Ah, a flow chart seemed like an excellent idea at the time.  And I think it would be effective if sorting out a student’s writing difficulties were as simple as following a recipe.  Here’s a sample of how my remediation for this particular student might look (taking into account my own approach to problem-solving, which is both linear and whimsical):flow chart

So scrap the flow chart idea on this blog.

Here’s what really happened. I decided to tackle four major issues at once and add components of other weaknesses as they best fit [refer to Write Away post]. First, we worked on graphomotor/visual perceptual problems. My eager student loved the mechanical pencils (and I gave her time to explore the intricacies of lead with me). Since the poor kid’s hand was no longer aching from writing, her classroom teacher was all for it. (Note: She had zero keyboarding skills and there was no way to add that to her life at present, although I recommended it as a summer opportunity).  I spent a little time each session teaching my willing writer to form the most problematic letters correctly. This was a student who processed information quickly and tuned out at a similar rate, so she hadn’t seen exactly how her kindergarten teacher formed each letter. The end result was that all her letters were formed from the bottom up, a feat I openly admired. I let her teach me how to make a few of those and I introduced her to a couple of new friends: the margin and the line.  After dictation of words that required use of the problematic letters, she had better habits (and I saw some glaring weaknesses in basic phonics).

The second issue we addressed was spelling.  After taking an inventory of required words for her grade level, I added those words, 5-8 at a time at first, to my account on Spelling City, where she could play cool games using her words. Once she started making some progress in this area, I let her practice through online games and left this issue until we could address phonics skills.

The third difficulty we addressed was her use of simple, repetitive sentences with minimal detail.   This was a kid who could talk your ears off with complex ideas and details, so I knew we were good to go.  I taught her “old fashioned” grammar, with each part of speech color-coded (based on Jane Fell Greene’s Language! program).  She was able to “write” using colored foam squares, with the goal of making her sentences more colorful and complex.  It’s a great strategy for writing because no pencil (or keyboard) is required!
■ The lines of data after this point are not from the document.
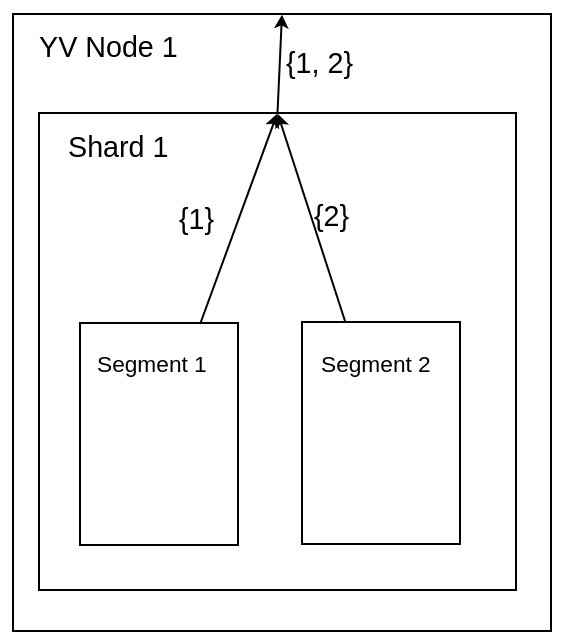
<!DOCTYPE html>
<html lang="en">
<head>
<meta charset="utf-8">
<title>Node, shard and segments</title>
<style>
  :root {
    --ink: #000;
    --paper: #fff;
  }
  * { box-sizing: border-box; margin: 0; }
  body { width: 564px; height: 644px; overflow: hidden; background: var(--paper); }
  .diagram {
    position: relative;
    width: 564px;
    height: 644px;
    overflow: hidden;
    color: var(--ink);
    font-family: "Liberation Sans", Arial, sans-serif;
    font-size: 28.7px;
    line-height: 34px;
    white-space: nowrap;
  }
  .box { position: absolute; border: 2px solid var(--ink); }
  .box h1, .box h2, .box h3 { font-size: inherit; font-weight: 400; }

  .node { left: 12px; top: 13px; width: 540px; height: 619px; padding: 15px 25px; }
  .shard { left: 24px; top: 97px; width: 479px; height: 479px; padding: 16px 28px; }
  .segment { width: 160px; height: 224px; font-size: 22.7px; line-height: 28px; }
  .segment-1 { left: 39px; top: 208px; padding: 26px 16px; }
  .segment-2 { left: 261px; top: 207px; padding: 27px 18px; }

  .arrows { position: absolute; inset: 0; }
  .arrows line { stroke: var(--ink); stroke-width: 2; }
  .arrows marker path { fill: var(--ink); }

  .result { position: absolute; }
  .result-segment-1 { left: 179px; top: 202px; }
  .result-segment-2 { left: 314px; top: 199px; }
  .result-shard { left: 286px; top: 46px; }
</style>
</head>
<body>
<main class="diagram">
  <section class="box node">
    <h1>YV Node 1</h1>
    <section class="box shard">
      <h2>Shard 1</h2>
      <section class="box segment segment-1"><h3>Segment 1</h3></section>
      <section class="box segment segment-2"><h3>Segment 2</h3></section>
    </section>
  </section>

  <svg class="arrows" width="564" height="644" viewBox="0 0 564 644" aria-hidden="true">
    <defs>
      <marker id="arrowhead" markerUnits="userSpaceOnUse" markerWidth="14" markerHeight="15" refX="4" refY="7.5" orient="auto">
        <path d="M14 7.5 L0 0 L3.5 7.5 L0 15 Z"/>
      </marker>
    </defs>
    <line x1="200.5" y1="323" x2="273.7" y2="123.2" marker-end="url(#arrowhead)"/>
    <line x1="345" y1="321" x2="280.8" y2="123.3" marker-end="url(#arrowhead)"/>
    <line x1="277.5" y1="113" x2="281.5" y2="24.8" marker-end="url(#arrowhead)"/>
  </svg>

  <p class="result result-segment-1">{1}</p>
  <p class="result result-segment-2">{2}</p>
  <p class="result result-shard">{1, 2}</p>
</main>
</body>
</html>
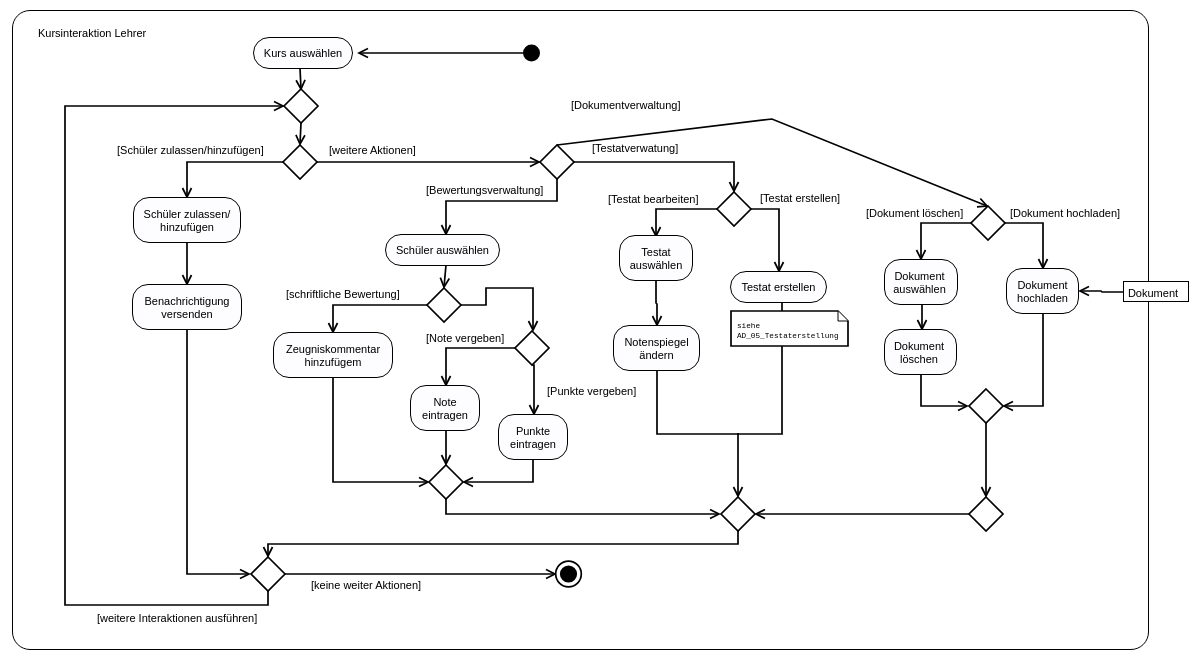
<!DOCTYPE html>
<html lang="de">
<head>
<meta charset="utf-8">
<title>Kursinteraktion Lehrer</title>
<style>
:root { --ink: #000; --paper: #fff; --node: #fdfdff; }
* { box-sizing: border-box; }
html, body { margin: 0; }
body { width: 1200px; height: 661px; overflow: hidden; background: var(--paper); }
.diagram { position: relative; width: 1200px; height: 661px; overflow: hidden; color: var(--ink); font: 11px/13.5px "Liberation Sans", Arial, sans-serif; }
.frame { position: absolute; left: 12px; top: 10px; width: 1137px; height: 640px; border: 1.7px solid var(--ink); border-radius: 18px; }
.flows { position: absolute; left: 0; top: 0; }
.edges { fill: none; stroke: var(--ink); stroke-width: 1.7; }
.arrows > * { marker-end: url(#arrow); }
.decisions { fill: var(--paper); stroke: var(--ink); stroke-width: 1.7; }
.action, .object { position: absolute; left: var(--x); top: var(--y); width: var(--w); height: var(--h); display: flex; align-items: center; justify-content: center; text-align: center; white-space: nowrap; background: var(--node); border: 1.8px solid var(--ink); padding-top: 2px; }
.action { border-radius: 16px; }
.object { background: var(--paper); padding-top: 4px; padding-right: 6px; }
.label { position: absolute; left: var(--x); top: var(--y); margin: 0; line-height: 14px; font-size: 11px; font-weight: 400; white-space: nowrap; }
.note { position: absolute; left: 737px; top: 322px; font: 7.7px/9.5px "Liberation Mono", monospace; white-space: nowrap; }
</style>
</head>
<body>
<main class="diagram">
  <div class="frame"></div>

  <svg class="flows" width="1200" height="661" viewBox="0 0 1200 661" aria-hidden="true">
    <defs>
      <marker id="arrow" markerUnits="userSpaceOnUse" markerWidth="14" markerHeight="14" refX="10" refY="6" orient="auto">
        <path d="M1 1.5 10 6 1 10.5" fill="none" stroke="#000" stroke-width="1.7"/>
      </marker>
      <polygon id="decision" points="0,-17 17,0 0,17 -17,0"/>
    </defs>

    <g class="edges">
      <path d="M782 303V312"/>
      <path d="M657 370V434H782V346"/>
    </g>
    <g class="edges arrows">
      <path d="M531 53H359"/>
      <path d="M300 68 301 89"/>
      <path d="M301 123 300 144"/>
      <path d="M283 162H187V197"/>
      <path d="M317 162H539"/>
      <path d="M187 242V284"/>
      <path d="M187 329V574H249"/>
      <path d="M557 145 772 119 987 206"/>
      <path d="M574 162H734V191"/>
      <path d="M557 179V201H446V234"/>
      <path d="M446 265 444 287"/>
      <path d="M427 305H333V332"/>
      <path d="M461 305H486V288H533V330"/>
      <path d="M516 348H446V385"/>
      <path d="M532 365H534V414"/>
      <path d="M446 430V464"/>
      <path d="M533 459V482H464"/>
      <path d="M333 377V482H428"/>
      <path d="M446 499V514H719"/>
      <path d="M717 209H656V236"/>
      <path d="M751 209H779V271"/>
      <path d="M656 280V303L657 304V325"/>
      <path d="M738 433V496"/>
      <path d="M971 223H921V259"/>
      <path d="M1005 223H1043V268"/>
      <path d="M922 304V329"/>
      <path d="M921 374V406H967"/>
      <path d="M1043 313V406H1004"/>
      <path d="M1124 292H1102L1101 291H1080"/>
      <path d="M986 423V496"/>
      <path d="M969 514H756"/>
      <path d="M738 531V544H268V556"/>
      <path d="M285 574H555"/>
      <path d="M268 591V605H65V106H283"/>
    </g>

    <g class="decisions">
      <use href="#decision" x="301" y="106"/>
      <use href="#decision" x="300" y="162"/>
      <use href="#decision" x="557" y="162"/>
      <use href="#decision" x="734" y="209"/>
      <use href="#decision" x="988" y="223"/>
      <use href="#decision" x="444" y="305"/>
      <use href="#decision" x="532" y="348"/>
      <use href="#decision" x="446" y="482"/>
      <use href="#decision" x="986" y="406"/>
      <use href="#decision" x="986" y="514"/>
      <use href="#decision" x="738" y="514"/>
      <use href="#decision" x="268" y="574"/>
      <path d="M731 311H838L848 321V346H731Z"/>
      <path d="M838 311V321H848" stroke-width="1"/>
      <circle cx="568.5" cy="574" r="12.8"/>
    </g>
    <circle cx="531.5" cy="53" r="8.5"/>
    <circle cx="568.5" cy="574" r="8.6"/>
  </svg>

  <h1 class="label" style="--x:38px;--y:26px">Kursinteraktion Lehrer</h1>

  <div class="action" style="--x:253px;--y:37px;--w:100px;--h:32px">Kurs auswählen</div>
  <div class="action" style="--x:133px;--y:197px;--w:108px;--h:46px">Schüler zulassen/<br>hinzufügen</div>
  <div class="action" style="--x:132px;--y:284px;--w:110px;--h:46px">Benachrichtigung<br>versenden</div>
  <div class="action" style="--x:385px;--y:234px;--w:115px;--h:32px">Schüler auswählen</div>
  <div class="action" style="--x:273px;--y:332px;--w:120px;--h:46px">Zeugniskommentar<br>hinzufügem</div>
  <div class="action" style="--x:410px;--y:385px;--w:70px;--h:46px">Note<br>eintragen</div>
  <div class="action" style="--x:498px;--y:414px;--w:70px;--h:46px">Punkte<br>eintragen</div>
  <div class="action" style="--x:619px;--y:235px;--w:74px;--h:46px">Testat<br>auswählen</div>
  <div class="action" style="--x:613px;--y:325px;--w:87px;--h:46px">Notenspiegel<br>ändern</div>
  <div class="action" style="--x:730px;--y:271px;--w:97px;--h:32px">Testat erstellen</div>
  <div class="action" style="--x:884px;--y:259px;--w:74px;--h:46px;padding-right:3px">Dokument<br>auswählen</div>
  <div class="action" style="--x:884px;--y:329px;--w:73px;--h:46px;padding-right:3px">Dokument<br>löschen</div>
  <div class="action" style="--x:1006px;--y:268px;--w:73px;--h:46px">Dokument<br>hochladen</div>
  <div class="object" style="--x:1123px;--y:281px;--w:66px;--h:21px">Dokument</div>
  <div class="note">siehe<br>AD_05_Testaterstellung</div>

  <p class="label" style="--x:117px;--y:143px">[Schüler zulassen/hinzufügen]</p>
  <p class="label" style="--x:329px;--y:143px">[weitere Aktionen]</p>
  <p class="label" style="--x:571px;--y:98px">[Dokumentverwaltung]</p>
  <p class="label" style="--x:592px;--y:141px">[Testatverwatung]</p>
  <p class="label" style="--x:426px;--y:183px">[Bewertungsverwaltung]</p>
  <p class="label" style="--x:608px;--y:192px">[Testat bearbeiten]</p>
  <p class="label" style="--x:760px;--y:191px">[Testat erstellen]</p>
  <p class="label" style="--x:866px;--y:206px">[Dokument löschen]</p>
  <p class="label" style="--x:1010px;--y:206px">[Dokument hochladen]</p>
  <p class="label" style="--x:286px;--y:287px">[schriftliche Bewertung]</p>
  <p class="label" style="--x:426px;--y:331px">[Note vergeben]</p>
  <p class="label" style="--x:547px;--y:384px">[Punkte vergeben]</p>
  <p class="label" style="--x:311px;--y:578px">[keine weiter Aktionen]</p>
  <p class="label" style="--x:97px;--y:611px">[weitere Interaktionen ausführen]</p>
</main>
</body>
</html>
She learned the parts of speech quickly; I kept visual cues available to her as a reference and we played multiple bingo games and filled in cloze sentences related to her interests, adding new parts of speech every session.  The next step was to edit other students’ work for these features, using rubrics from Writing A-Z, and from there, to write her own sentences and edit those.  Eventually she dictated a 200+ word “how to” paper (using dictation because our focus was complexity, not spelling or handwriting).  You may have noticed that I added the use of rubrics and checklists into this phase of instruction.  This had been another area of weakness for her, so regular practice in editing other kids’ work was less threatening.  Who knows?  She may become an editor herself with that keen eye of hers.

The fourth area of remediation was complex (hence the flow chart burn out): phonological awareness, phonetic analysis, and syllable rules.  Her phonological skills were super, so we started up the ladders of phonics and syllabication.  She did not know short or long vowel sounds, which are near the bottom rungs for phonics instruction.  I linked syllable types to her phonics instruction, so she now identifies all six syllable types and only needs vowel diphthongs to top off her phonics skills.  I suspect your eyes are glazing over, as I know my husband’s would be, so this is a good stopping place.  I’ll save the details of this fourth area for later.  You’re welcome.